I'm not naïve. I know that governments and corporations collude now just like they have from the beginning of delegated sovereignty. Furthermore, it has been and remains the case that the economically and militarily powerful typically get to make the rules that they get to impose on others. While I think that this is reprehensible, I don't see many people seriously seeking to transform this reality. But what I find most tragic is the silent assent We The People give to those who, after taking every advantage, still have to cheat to win. While Congress talks about staying competitive, our trade negotiators are still using the term "phonograms" which signifies the state of awareness of the thinking (or lack thereof) in those who craft and manipulate the rules.

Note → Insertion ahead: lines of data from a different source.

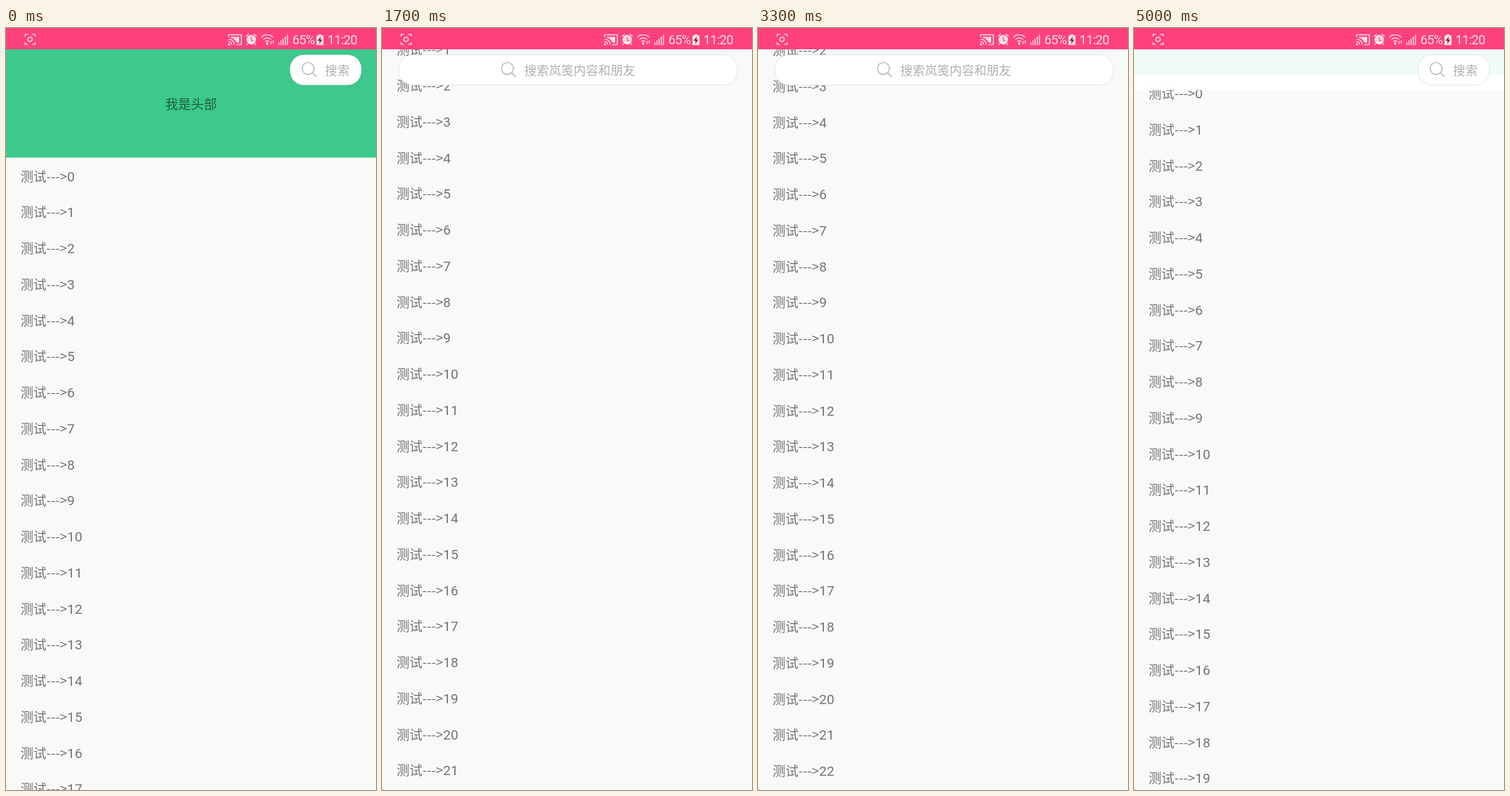
These frames come from a looping animation (522 by 1073 pixels, 5100 ms). An HTML page:

```html
<!DOCTYPE html>
<html lang="zh-CN">
<head>
<meta charset="utf-8">
<style>
  html, body { margin: 0; width: 522px; height: 1073px; overflow: hidden; background: #f8faf8; }
  svg { display: block; }
  text { font: 18.3px "Noto Sans CJK SC", "Noto Sans CJK", sans-serif; fill: rgba(0, 0, 0, .54); white-space: pre; }
  .num { font: 19px Roboto, sans-serif; }
  .status text { font: 18px Roboto, sans-serif; letter-spacing: -.6px; fill: #ffe0ea; }
  .line { fill: none; stroke: #ffd0de; stroke-width: 1.6; }
  .solid { fill: #ffdfe9; }
  #hint { font-size: 17.4px; fill: #b0b0b0; }
  #lens { fill: none; stroke: #b4b4b4; stroke-width: 1.4; stroke-linecap: round; }
</style>
</head>
<body>
<svg width="522" height="1073" viewBox="0 0 522 1073">
  <g id="page">
    <rect y="30" width="522" height="152.5" fill="#3cc98b"/>
    <text x="261" y="114" text-anchor="middle">我是头部</text>
  </g>
  <rect id="toolbar" y="30" width="522" height="57.5" fill="#fff"/>
  <rect id="bar" y="37.5" height="43" rx="20" fill="#fff" stroke="#000" stroke-opacity=".1"/>
  <g id="content">
    <path id="lens" d="M0.8 57a8.4 8.4 0 1 0 16.8 0a8.4 8.4 0 1 0-16.8 0M15.2 63l5.5 5.6"/>
    <text id="hint" x="33" y="66"></text>
  </g>
  <g class="status">
    <rect width="522" height="30" fill="#ff417c"/>
    <path class="line" stroke-width="1.4" d="M27 12V9h4M37 9h4v3M41 20v3h-4M31 23h-4v-3"/>
    <circle class="line" cx="34" cy="16" r="3"/>
    <path class="line" d="M314 12.5V9.5h18v14h-7M314 15.5a8 8 0 0 1 8 8M314 19a4.5 4.5 0 0 1 4.5 4.5"/>
    <path class="solid" d="M317 12.5h12v8h-4a11 11 0 0 0-8-7zM313.3 21.3a3 3 0 0 1 3 3h-3z"/>
    <circle class="solid" cx="346" cy="16.5" r="6.8"/>
    <path class="line" d="M338.5 12l4-3.5M353.5 12l-4-3.5M341 22l-1.5 2M351 22l1.5 2"/>
    <path d="M346 12.5v4.5l3 1.5" fill="none" stroke="#ff417c" stroke-width="1.3"/>
    <path class="line" d="M360.5 13a11 11 0 0 1 16 0M363.2 16.2a7.5 7.5 0 0 1 10.6 0M366 19.2a4 4 0 0 1 5 0"/>
    <circle class="solid" cx="368.5" cy="22" r="1.8"/>
    <path class="line" stroke-width="1.2" d="M374 18.5v4M377 17.5v4"/>
    <path class="line" d="M385 24v-4M388 24v-6.5M391 24v-9M394 24v-12M397 24v-15"/>
    <text x="404" y="23">65%</text>
    <path class="solid" d="M441 9h4v1.5h3V24h-10V10.5h3z"/>
    <path d="M444.5 12l-5 6h3l-1 4.500 5-6h-3z" fill="#7c2445"/>
    <text x="453.500" y="23">11:20</text>
  </g>
</svg>
<script>
const $ = id => document.getElementById(id);
const LOOP = 5100, STEP = 100, PITCH = 50.75, FADE = 126;
const HINT = '搜索岚笺内容和朋友', CHAR = 17.4, ICON = 33, RIGHT = 501.5;

// [time in ms, value]
const scrollKeys = [
  [600, 0], [700, 4], [800, 14], [900, 36], [1000, 78], [1100, 126], [1200, 166],
  [1300, 192], [1500, 219], [1700, 229], [2000, 229], [2100, 120], [2200, 0],
  [2400, 0], [2500, 3], [2600, 12], [2800, 50], [3000, 133], [3200, 245],
  [3300, 279], [3400, 296], [3500, 300], [3600, 292], [3800, 225], [3900, 165],
  [4000, 90], [4100, 30], [4200, 0], [4500, 0], [4600, 4], [4700, 14], [4800, 40],
  [4900, 78], [5000, 116.5]
];
const widthKeys = [
  [1100, 101], [1200, 196], [1300, 384], [1400, 478], [2100, 478], [2200, 280],
  [2300, 127.5], [2400, 101], [3000, 101], [3100, 196], [3200, 384], [3300, 478],
  [4200, 478], [4300, 220], [4400, 127.5], [4500, 101]
];

function valueAt(keys, t) {
  const i = keys.findIndex(k => k[0] >= t);
  if (i < 0) return keys[keys.length - 1][1];
  if (i === 0) return keys[0][1];
  const [t0, a] = keys[i - 1], [t1, b] = keys[i];
  return a + (b - a) * (t - t0) / (t1 - t0);
}

let rows = '';
for (let i = 0; i < 26; i++)
  rows += `<text x="20.5" y="${215.7 + i * PITCH}">测试---&gt;<tspan class="num">${i}</tspan></text>`;
$('page').insertAdjacentHTML('beforeend', rows);

function draw(t) {
  const scroll = valueAt(scrollKeys, t), width = valueAt(widthKeys, t);
  $('page').setAttribute('transform', `translate(0 ${-scroll})`);
  $('toolbar').setAttribute('opacity', scroll < FADE ? scroll / FADE : 0);
  $('bar').setAttribute('x', RIGHT - width);
  $('bar').setAttribute('width', width);
  // The hint shows as many characters as fit and stays centred.
  const count = Math.min(HINT.length, Math.floor((width - 23 - ICON) / CHAR));
  const left = RIGHT - width / 2 - (ICON + count * CHAR) / 2;
  $('hint').textContent = HINT.slice(0, count);
  $('content').setAttribute('transform', `translate(${left} 0)`);
}

const start = performance.now();
function tick() {
  const t = (performance.now() - start) % LOOP;
  draw(Math.floor(t / STEP) * STEP);
  requestAnimationFrame(tick);
}
tick();
</script>
</body>
</html>
```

Worst of all, in the Commerce and Congressional activities around the TPP and the CTPA, we're neglecting a profound problem. The system of industrial drug addiction, genetically modified caloric production (formerly known as agriculture), digital media hypnosis, and monotonic industrial design has been leading to decreased economic status in the U.S. middle class (to say nothing of the unemployed and uninsured lower class). The model of planned obsolescence - made famous by industrial designer Brooks Stephens - has itself become obsolete. And now, rather than calling for a renaissance of quality and aesthetic improvement, we're merely placing the rest of the world under the screws of a system that failed us. It may be the case that no one in the U.S. is capable of waking from the hypnosis to architect a More Perfect Union but certainly, someone in Australia, Chile, Peru, New Zealand, Vietnam, Singapore, Malaysia, Brunei, Mexico, Canada or Japan could wake up before this protectionist train-wreck is allowed to take effect. Or maybe, just maybe, too many have simply given up.
Cue the phonograph, pour yourself a Pisco sour, and, in the waning moments that we have to actually do something about these reckless abuses of ourselves and our Earth, consider whether you wish to stand for a better tomorrow.